### Given data ###

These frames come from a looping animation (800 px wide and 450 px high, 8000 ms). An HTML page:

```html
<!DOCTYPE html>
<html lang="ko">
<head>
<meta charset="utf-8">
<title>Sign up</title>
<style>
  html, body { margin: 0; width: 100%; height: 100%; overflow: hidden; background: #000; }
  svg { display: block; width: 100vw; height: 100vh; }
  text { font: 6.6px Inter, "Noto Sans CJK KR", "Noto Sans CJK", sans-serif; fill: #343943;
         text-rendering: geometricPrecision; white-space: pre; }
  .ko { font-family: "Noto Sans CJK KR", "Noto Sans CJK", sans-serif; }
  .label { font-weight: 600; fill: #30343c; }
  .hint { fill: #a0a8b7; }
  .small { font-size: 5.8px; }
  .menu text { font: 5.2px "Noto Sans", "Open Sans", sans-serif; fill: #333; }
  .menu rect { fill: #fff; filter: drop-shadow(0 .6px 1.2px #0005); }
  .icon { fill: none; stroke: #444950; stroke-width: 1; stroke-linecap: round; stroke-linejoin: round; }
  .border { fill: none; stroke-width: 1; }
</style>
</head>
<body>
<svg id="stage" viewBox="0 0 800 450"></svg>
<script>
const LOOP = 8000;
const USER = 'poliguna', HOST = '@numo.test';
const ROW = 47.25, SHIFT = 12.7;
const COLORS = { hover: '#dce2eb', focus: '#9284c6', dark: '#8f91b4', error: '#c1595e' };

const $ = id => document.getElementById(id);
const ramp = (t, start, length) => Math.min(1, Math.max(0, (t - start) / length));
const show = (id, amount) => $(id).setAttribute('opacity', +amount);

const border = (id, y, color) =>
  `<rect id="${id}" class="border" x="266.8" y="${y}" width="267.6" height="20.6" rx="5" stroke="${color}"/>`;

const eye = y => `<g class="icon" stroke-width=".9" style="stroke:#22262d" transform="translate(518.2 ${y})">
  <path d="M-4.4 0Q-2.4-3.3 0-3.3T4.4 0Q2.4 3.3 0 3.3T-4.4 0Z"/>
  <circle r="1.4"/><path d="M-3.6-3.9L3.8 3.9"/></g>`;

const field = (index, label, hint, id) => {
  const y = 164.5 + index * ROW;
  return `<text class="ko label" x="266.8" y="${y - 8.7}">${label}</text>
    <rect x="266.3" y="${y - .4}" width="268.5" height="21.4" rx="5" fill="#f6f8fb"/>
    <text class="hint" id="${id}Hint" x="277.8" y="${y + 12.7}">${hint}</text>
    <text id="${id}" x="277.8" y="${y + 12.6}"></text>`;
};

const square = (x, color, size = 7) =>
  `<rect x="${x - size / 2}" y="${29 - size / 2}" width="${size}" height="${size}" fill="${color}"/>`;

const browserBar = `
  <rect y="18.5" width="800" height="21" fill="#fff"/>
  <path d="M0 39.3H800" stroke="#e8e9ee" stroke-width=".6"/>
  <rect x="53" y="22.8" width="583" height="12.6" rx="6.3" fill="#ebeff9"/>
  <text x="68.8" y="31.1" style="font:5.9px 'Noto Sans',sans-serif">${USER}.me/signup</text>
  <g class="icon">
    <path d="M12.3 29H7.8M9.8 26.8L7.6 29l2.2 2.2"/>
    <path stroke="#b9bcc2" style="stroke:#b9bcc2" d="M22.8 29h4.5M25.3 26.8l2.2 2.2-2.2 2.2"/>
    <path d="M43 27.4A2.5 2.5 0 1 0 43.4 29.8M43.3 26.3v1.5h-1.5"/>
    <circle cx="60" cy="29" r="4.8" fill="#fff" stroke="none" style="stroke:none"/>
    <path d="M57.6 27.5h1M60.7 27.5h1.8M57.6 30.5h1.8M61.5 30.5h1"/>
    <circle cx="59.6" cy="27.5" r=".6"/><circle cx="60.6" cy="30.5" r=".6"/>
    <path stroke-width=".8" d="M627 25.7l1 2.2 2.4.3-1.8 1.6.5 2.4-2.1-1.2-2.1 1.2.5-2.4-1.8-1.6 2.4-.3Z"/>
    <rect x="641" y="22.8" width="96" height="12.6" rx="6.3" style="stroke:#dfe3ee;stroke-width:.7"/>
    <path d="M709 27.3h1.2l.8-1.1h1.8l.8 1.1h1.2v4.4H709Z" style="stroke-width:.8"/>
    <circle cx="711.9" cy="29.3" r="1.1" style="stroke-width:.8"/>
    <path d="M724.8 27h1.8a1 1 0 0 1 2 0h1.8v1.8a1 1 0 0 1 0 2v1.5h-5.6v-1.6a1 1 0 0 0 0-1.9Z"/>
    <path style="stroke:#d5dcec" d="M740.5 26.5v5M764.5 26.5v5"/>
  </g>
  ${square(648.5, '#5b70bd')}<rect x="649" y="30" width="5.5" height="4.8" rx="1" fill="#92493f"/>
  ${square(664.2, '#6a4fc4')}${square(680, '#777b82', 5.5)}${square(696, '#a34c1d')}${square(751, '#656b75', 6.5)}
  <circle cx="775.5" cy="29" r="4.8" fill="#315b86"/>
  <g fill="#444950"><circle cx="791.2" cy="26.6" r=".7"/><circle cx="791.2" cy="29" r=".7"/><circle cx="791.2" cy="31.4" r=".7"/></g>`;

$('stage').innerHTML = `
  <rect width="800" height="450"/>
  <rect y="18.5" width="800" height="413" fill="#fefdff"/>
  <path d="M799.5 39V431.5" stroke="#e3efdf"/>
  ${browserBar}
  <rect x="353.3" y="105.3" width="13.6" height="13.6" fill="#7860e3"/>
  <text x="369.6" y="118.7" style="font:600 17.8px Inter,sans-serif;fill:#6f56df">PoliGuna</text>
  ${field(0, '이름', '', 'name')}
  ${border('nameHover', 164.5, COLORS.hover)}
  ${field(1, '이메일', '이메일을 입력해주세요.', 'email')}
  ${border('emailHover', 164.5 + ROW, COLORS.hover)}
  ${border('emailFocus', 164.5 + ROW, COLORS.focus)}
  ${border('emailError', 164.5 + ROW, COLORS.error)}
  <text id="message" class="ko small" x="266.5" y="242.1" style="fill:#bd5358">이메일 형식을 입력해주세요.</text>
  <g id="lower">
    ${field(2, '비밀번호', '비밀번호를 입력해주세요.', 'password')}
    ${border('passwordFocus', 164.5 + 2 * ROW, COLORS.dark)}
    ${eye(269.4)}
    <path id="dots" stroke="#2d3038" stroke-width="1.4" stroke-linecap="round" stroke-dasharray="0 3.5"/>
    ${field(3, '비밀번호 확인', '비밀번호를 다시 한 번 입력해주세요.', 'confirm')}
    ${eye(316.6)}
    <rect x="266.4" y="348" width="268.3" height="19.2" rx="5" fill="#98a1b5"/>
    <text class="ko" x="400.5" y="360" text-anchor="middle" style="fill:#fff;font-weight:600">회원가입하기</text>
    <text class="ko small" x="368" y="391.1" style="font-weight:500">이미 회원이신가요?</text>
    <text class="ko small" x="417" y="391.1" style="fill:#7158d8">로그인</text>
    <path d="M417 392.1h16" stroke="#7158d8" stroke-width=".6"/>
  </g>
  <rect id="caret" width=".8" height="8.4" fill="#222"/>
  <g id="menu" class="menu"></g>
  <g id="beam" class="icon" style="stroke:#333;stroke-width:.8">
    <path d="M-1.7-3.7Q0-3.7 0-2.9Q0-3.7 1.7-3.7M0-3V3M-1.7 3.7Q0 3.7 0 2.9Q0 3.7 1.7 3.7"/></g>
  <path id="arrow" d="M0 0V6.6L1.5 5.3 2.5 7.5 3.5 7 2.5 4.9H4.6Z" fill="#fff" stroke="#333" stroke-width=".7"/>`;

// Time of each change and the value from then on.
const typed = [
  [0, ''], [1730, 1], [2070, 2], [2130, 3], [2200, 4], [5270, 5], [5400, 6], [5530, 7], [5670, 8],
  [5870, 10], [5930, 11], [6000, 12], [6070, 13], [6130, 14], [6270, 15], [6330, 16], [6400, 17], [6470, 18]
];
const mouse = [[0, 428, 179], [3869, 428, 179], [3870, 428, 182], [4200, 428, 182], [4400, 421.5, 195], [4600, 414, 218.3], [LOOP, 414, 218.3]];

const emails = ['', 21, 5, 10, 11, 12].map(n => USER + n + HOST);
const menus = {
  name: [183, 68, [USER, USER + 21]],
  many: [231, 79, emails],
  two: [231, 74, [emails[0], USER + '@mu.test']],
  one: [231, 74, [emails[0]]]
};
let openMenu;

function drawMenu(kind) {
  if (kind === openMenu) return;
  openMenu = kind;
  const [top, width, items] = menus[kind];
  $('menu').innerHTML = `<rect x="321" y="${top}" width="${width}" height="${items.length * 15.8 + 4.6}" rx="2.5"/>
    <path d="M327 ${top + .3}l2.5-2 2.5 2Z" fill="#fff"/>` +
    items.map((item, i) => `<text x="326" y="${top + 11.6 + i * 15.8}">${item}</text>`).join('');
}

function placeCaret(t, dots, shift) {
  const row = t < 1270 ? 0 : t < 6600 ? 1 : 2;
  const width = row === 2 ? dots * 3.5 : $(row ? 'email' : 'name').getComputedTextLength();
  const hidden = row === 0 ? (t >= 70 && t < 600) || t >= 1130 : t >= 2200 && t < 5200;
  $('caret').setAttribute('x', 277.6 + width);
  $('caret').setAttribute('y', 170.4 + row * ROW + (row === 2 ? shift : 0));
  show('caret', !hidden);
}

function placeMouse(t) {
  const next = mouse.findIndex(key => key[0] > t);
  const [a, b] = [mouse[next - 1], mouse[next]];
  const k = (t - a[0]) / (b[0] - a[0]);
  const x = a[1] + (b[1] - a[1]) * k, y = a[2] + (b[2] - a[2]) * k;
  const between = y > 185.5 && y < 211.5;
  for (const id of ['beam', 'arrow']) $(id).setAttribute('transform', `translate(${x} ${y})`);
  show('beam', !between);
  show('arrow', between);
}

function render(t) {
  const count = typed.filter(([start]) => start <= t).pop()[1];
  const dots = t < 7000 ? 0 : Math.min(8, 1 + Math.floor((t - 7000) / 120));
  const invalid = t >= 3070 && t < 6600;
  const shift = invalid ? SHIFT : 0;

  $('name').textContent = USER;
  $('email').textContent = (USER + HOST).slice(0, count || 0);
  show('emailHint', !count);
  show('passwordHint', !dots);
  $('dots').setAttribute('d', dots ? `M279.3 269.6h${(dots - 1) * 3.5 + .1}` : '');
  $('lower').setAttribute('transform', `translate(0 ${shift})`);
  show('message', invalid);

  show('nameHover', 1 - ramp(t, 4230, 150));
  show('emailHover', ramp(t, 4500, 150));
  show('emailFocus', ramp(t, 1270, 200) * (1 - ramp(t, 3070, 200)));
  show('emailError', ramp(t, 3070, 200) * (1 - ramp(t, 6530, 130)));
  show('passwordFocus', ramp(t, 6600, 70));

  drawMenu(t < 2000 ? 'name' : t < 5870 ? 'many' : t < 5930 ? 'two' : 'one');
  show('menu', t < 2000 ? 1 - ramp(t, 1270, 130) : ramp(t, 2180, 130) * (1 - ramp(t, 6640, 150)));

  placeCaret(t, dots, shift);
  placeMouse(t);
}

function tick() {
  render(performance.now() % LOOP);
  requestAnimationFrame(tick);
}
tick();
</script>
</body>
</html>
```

###

● **Exercise directions**
Go through the entries above and copy out every line that includes the word "field".

● **Result for this task**
const field = (index, label, hint, id) => {
  ${field(0, '이름', '', 'name')}
  ${field(1, '이메일', '이메일을 입력해주세요.', 'email')}
    ${field(2, '비밀번호', '비밀번호를 입력해주세요.', 'password')}
    ${field(3, '비밀번호 확인', '비밀번호를 다시 한 번 입력해주세요.', 'confirm')}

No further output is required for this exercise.